▸ Provided entries
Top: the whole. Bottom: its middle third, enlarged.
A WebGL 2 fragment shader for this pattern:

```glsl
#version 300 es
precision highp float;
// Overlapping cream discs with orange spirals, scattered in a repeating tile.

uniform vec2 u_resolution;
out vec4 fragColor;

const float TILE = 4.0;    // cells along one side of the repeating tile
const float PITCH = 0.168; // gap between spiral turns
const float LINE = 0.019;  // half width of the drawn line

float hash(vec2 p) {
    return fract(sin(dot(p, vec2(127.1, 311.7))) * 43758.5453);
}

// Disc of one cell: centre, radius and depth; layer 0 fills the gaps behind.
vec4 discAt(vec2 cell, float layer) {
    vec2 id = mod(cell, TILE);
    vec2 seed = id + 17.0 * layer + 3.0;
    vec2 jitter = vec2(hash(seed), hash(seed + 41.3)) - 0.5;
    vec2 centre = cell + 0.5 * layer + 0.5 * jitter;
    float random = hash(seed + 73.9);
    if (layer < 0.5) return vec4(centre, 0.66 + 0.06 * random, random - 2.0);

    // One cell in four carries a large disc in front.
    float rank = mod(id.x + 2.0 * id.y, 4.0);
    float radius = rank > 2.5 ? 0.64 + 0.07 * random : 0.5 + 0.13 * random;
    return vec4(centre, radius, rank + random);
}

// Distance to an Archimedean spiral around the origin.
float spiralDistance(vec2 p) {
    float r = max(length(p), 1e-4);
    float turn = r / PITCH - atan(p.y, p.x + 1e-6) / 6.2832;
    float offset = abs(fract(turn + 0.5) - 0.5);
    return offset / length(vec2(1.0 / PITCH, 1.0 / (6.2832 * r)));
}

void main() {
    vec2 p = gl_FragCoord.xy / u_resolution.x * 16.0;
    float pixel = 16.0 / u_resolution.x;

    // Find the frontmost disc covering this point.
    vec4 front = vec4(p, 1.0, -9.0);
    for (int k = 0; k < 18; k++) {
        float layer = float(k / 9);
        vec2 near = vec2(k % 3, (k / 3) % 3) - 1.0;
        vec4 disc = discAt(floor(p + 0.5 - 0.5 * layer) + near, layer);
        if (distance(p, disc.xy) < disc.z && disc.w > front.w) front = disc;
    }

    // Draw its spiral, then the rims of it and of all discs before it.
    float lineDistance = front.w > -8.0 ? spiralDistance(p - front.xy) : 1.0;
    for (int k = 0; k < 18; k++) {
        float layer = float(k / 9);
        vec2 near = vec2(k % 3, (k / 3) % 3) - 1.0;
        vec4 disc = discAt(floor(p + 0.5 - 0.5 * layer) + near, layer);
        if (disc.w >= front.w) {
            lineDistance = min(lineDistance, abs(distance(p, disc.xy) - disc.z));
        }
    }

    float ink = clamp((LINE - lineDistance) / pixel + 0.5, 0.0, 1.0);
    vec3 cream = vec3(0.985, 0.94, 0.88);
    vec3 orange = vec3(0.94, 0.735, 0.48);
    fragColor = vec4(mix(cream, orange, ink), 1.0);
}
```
==
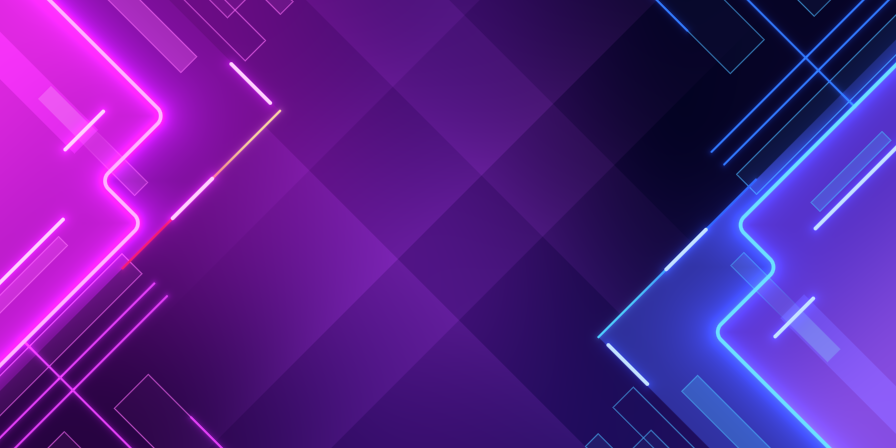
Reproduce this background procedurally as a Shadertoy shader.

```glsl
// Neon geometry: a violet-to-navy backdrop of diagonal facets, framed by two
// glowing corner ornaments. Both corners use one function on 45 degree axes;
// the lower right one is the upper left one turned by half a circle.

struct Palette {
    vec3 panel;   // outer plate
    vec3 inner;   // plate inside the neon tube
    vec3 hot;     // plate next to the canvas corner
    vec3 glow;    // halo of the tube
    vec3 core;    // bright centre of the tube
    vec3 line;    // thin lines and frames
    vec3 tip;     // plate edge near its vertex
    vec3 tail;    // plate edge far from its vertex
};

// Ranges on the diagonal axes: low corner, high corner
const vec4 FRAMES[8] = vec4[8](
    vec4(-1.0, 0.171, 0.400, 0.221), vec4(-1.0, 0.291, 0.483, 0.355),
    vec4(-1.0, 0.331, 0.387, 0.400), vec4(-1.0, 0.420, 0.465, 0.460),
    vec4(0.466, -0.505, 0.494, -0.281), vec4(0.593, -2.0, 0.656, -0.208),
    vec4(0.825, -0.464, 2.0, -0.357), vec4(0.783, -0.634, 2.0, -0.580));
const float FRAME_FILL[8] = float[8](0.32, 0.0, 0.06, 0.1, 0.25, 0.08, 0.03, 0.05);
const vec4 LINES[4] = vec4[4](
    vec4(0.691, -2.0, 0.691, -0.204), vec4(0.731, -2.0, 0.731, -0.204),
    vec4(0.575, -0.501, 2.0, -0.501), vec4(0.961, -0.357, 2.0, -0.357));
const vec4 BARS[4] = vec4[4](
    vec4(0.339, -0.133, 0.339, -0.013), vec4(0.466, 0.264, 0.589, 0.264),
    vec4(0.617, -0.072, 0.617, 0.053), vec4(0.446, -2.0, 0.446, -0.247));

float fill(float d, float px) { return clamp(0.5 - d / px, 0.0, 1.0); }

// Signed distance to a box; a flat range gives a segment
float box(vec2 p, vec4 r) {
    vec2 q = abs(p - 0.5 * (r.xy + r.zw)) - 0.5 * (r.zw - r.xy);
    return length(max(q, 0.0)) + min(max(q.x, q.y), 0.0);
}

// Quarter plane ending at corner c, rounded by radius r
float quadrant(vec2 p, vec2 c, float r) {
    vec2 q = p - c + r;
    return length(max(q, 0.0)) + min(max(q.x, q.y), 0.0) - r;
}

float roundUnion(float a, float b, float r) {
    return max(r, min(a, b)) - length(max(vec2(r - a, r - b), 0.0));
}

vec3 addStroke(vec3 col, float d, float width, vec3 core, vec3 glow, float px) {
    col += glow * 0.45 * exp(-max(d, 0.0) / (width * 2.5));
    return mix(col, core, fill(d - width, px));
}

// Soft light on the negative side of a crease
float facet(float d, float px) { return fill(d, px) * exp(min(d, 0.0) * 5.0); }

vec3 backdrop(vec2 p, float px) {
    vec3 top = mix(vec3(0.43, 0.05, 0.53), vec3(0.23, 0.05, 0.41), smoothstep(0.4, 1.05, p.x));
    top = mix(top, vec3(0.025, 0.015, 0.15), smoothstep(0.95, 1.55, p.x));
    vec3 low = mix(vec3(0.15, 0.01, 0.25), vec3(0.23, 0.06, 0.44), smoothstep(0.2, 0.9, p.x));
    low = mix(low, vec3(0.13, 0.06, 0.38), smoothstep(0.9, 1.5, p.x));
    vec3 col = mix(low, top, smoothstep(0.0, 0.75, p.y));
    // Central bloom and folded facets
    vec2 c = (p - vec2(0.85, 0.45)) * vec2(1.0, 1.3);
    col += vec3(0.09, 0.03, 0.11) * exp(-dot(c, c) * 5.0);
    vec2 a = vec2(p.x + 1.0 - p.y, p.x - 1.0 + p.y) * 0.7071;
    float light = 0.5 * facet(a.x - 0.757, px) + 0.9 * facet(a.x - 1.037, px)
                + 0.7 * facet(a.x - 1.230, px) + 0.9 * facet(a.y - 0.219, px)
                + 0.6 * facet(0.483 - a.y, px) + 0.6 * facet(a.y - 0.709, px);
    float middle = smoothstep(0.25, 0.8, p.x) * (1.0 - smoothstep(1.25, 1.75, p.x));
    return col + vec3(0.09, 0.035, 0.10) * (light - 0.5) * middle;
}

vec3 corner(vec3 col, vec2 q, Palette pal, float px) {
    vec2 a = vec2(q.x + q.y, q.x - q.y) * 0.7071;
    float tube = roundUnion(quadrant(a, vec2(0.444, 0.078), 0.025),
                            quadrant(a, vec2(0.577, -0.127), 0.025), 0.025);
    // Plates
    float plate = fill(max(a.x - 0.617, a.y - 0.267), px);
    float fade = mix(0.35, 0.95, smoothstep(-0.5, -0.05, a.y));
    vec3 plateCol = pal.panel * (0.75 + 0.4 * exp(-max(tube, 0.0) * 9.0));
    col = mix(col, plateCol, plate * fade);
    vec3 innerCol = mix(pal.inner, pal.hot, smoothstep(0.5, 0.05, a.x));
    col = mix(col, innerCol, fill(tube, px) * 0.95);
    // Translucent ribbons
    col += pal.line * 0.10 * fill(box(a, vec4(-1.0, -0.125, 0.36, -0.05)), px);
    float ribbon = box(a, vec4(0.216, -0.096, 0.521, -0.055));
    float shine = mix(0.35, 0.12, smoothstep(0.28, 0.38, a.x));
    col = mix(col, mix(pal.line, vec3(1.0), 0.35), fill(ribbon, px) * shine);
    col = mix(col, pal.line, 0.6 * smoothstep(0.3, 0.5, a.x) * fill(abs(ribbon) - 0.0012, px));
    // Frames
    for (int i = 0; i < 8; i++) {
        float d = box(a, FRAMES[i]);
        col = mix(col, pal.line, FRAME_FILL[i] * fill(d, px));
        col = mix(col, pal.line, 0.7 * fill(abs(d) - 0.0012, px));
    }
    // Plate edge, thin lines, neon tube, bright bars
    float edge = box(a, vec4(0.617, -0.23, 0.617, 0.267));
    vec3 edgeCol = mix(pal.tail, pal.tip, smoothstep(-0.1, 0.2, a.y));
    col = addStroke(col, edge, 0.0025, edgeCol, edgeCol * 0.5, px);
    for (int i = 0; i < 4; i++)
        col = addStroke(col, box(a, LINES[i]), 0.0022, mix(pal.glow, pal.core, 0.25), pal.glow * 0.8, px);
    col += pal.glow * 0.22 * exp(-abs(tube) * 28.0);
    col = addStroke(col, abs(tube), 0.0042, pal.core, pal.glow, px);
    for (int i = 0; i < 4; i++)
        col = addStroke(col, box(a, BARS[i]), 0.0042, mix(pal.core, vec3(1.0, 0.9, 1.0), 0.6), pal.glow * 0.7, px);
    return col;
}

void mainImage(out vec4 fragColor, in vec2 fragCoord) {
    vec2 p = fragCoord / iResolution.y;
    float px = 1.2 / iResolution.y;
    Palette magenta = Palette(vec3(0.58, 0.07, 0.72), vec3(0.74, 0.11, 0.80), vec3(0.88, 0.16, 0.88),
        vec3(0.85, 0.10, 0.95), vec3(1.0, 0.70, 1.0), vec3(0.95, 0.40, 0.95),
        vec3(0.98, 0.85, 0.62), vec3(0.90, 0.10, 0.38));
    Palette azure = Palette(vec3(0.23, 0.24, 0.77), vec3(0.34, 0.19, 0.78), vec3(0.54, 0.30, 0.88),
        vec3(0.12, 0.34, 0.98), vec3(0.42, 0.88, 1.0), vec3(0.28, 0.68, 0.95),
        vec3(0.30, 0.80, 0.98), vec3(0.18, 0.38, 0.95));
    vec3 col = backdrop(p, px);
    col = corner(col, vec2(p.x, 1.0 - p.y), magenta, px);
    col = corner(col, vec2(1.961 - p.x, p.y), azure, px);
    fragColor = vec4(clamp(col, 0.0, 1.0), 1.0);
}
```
==
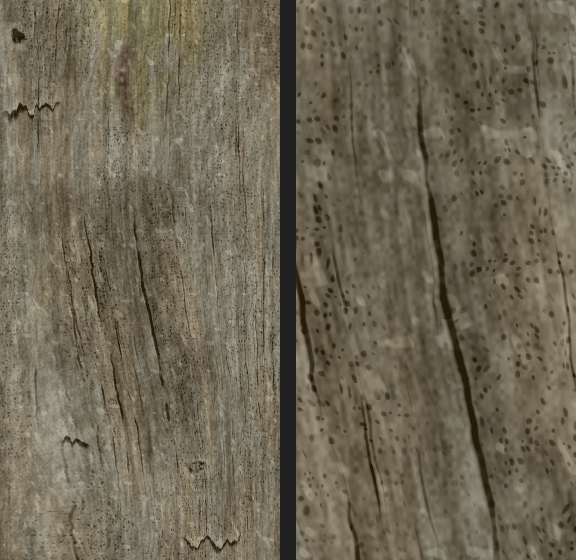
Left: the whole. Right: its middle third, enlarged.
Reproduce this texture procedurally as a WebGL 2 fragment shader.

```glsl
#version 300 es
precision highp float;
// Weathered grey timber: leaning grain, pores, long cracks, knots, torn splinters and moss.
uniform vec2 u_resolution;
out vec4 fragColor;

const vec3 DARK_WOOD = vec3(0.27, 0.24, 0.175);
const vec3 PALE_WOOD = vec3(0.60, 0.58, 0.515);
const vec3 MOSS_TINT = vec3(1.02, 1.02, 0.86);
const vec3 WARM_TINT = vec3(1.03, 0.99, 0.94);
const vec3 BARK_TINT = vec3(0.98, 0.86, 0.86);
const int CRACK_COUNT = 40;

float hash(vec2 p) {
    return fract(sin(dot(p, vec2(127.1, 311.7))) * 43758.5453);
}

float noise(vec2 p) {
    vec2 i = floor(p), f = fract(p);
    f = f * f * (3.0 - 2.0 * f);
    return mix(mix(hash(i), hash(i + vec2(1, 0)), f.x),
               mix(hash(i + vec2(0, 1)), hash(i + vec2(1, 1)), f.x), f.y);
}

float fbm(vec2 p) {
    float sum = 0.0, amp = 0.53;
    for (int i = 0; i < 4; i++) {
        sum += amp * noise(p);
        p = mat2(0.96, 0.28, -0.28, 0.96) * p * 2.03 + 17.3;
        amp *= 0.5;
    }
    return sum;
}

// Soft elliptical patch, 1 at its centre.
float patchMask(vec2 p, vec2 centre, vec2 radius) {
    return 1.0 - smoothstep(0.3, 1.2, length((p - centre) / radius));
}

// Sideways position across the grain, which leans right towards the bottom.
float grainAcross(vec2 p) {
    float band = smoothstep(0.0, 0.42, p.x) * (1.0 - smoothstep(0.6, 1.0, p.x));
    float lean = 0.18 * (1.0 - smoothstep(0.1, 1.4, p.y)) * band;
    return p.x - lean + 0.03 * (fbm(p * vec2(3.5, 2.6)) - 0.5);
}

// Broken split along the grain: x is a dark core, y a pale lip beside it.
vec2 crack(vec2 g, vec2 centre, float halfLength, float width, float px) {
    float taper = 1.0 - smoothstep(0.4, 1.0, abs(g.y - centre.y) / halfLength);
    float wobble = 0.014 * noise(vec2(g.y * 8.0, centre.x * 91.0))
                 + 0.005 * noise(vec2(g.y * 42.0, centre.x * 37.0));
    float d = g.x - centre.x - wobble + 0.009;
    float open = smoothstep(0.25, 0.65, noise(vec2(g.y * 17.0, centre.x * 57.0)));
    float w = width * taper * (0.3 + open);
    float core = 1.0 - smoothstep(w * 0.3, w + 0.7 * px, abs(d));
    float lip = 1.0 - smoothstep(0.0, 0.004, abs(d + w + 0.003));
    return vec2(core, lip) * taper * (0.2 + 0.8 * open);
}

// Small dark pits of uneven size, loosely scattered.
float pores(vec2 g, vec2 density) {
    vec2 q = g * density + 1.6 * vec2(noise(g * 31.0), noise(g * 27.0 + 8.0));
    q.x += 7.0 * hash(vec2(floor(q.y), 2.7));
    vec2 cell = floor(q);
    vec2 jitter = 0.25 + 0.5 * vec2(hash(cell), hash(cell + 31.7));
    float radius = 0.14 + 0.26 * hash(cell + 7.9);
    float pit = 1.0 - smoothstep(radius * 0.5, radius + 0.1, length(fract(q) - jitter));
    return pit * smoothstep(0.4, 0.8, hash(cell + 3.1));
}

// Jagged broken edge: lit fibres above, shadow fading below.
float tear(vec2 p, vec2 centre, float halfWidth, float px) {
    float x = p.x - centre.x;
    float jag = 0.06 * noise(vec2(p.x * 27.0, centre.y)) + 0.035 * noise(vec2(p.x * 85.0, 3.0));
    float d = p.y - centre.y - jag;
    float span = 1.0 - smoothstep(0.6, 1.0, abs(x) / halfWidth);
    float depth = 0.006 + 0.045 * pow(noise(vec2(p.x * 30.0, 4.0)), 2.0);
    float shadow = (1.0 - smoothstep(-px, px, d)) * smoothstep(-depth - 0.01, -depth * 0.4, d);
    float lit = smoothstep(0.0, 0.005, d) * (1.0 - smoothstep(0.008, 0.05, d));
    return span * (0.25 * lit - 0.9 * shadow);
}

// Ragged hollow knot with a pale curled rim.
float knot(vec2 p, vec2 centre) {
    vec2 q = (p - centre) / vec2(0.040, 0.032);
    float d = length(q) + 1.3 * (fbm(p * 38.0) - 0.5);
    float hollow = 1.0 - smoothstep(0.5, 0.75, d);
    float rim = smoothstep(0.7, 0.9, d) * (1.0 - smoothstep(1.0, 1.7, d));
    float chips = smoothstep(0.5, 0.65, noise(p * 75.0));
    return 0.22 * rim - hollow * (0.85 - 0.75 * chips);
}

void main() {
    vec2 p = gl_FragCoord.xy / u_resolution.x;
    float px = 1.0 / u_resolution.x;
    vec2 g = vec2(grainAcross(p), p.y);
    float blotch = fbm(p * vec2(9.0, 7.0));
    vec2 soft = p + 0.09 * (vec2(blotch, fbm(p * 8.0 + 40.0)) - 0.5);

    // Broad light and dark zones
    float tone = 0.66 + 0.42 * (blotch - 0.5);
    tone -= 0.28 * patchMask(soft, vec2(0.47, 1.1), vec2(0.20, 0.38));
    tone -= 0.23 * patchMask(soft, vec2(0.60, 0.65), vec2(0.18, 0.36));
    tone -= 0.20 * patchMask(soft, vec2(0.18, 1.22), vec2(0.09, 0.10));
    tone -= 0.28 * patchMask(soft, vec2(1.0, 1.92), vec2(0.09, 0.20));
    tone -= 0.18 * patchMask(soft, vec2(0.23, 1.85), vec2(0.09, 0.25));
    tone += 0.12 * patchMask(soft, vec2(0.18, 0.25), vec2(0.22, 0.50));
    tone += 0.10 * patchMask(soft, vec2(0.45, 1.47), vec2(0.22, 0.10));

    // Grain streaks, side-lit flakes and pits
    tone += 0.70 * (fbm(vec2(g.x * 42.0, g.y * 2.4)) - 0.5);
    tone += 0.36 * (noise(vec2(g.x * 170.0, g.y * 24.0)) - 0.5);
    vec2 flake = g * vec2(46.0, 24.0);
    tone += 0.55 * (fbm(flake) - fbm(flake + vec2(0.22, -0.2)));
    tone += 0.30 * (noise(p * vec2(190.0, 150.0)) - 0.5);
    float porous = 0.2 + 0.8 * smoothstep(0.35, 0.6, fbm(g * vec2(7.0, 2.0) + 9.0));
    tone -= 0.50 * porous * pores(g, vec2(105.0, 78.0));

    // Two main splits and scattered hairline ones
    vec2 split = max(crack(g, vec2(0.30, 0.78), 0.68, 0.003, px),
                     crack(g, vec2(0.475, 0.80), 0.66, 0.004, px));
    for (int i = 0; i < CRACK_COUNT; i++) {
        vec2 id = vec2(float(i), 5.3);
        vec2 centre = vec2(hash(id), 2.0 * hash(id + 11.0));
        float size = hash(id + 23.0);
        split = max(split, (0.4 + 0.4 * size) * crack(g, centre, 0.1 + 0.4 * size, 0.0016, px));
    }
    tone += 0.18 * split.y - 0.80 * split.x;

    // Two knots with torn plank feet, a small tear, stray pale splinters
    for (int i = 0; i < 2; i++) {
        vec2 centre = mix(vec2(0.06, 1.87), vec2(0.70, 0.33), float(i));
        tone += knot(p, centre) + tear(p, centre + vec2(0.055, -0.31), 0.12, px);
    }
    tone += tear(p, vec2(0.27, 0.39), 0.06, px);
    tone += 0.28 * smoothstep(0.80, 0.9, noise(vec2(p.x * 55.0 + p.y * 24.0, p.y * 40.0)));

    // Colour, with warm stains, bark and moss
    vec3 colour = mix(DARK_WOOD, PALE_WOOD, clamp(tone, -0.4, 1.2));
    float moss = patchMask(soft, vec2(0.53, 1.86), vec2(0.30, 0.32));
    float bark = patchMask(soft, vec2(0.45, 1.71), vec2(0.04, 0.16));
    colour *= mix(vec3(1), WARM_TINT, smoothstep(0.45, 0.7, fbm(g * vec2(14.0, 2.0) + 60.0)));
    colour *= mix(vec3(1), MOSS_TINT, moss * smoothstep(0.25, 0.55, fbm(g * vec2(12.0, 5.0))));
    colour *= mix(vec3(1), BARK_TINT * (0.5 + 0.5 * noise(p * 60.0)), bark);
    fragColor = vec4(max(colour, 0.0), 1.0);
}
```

▸ Description of the task
Please copy every line in the entries where "fragColor" appears.

▸ Answer to the problem
out vec4 fragColor;
    fragColor = vec4(mix(cream, orange, ink), 1.0);
void mainImage(out vec4 fragColor, in vec2 fragCoord) {
    fragColor = vec4(clamp(col, 0.0, 1.0), 1.0);
out vec4 fragColor;
    fragColor = vec4(max(colour, 0.0), 1.0);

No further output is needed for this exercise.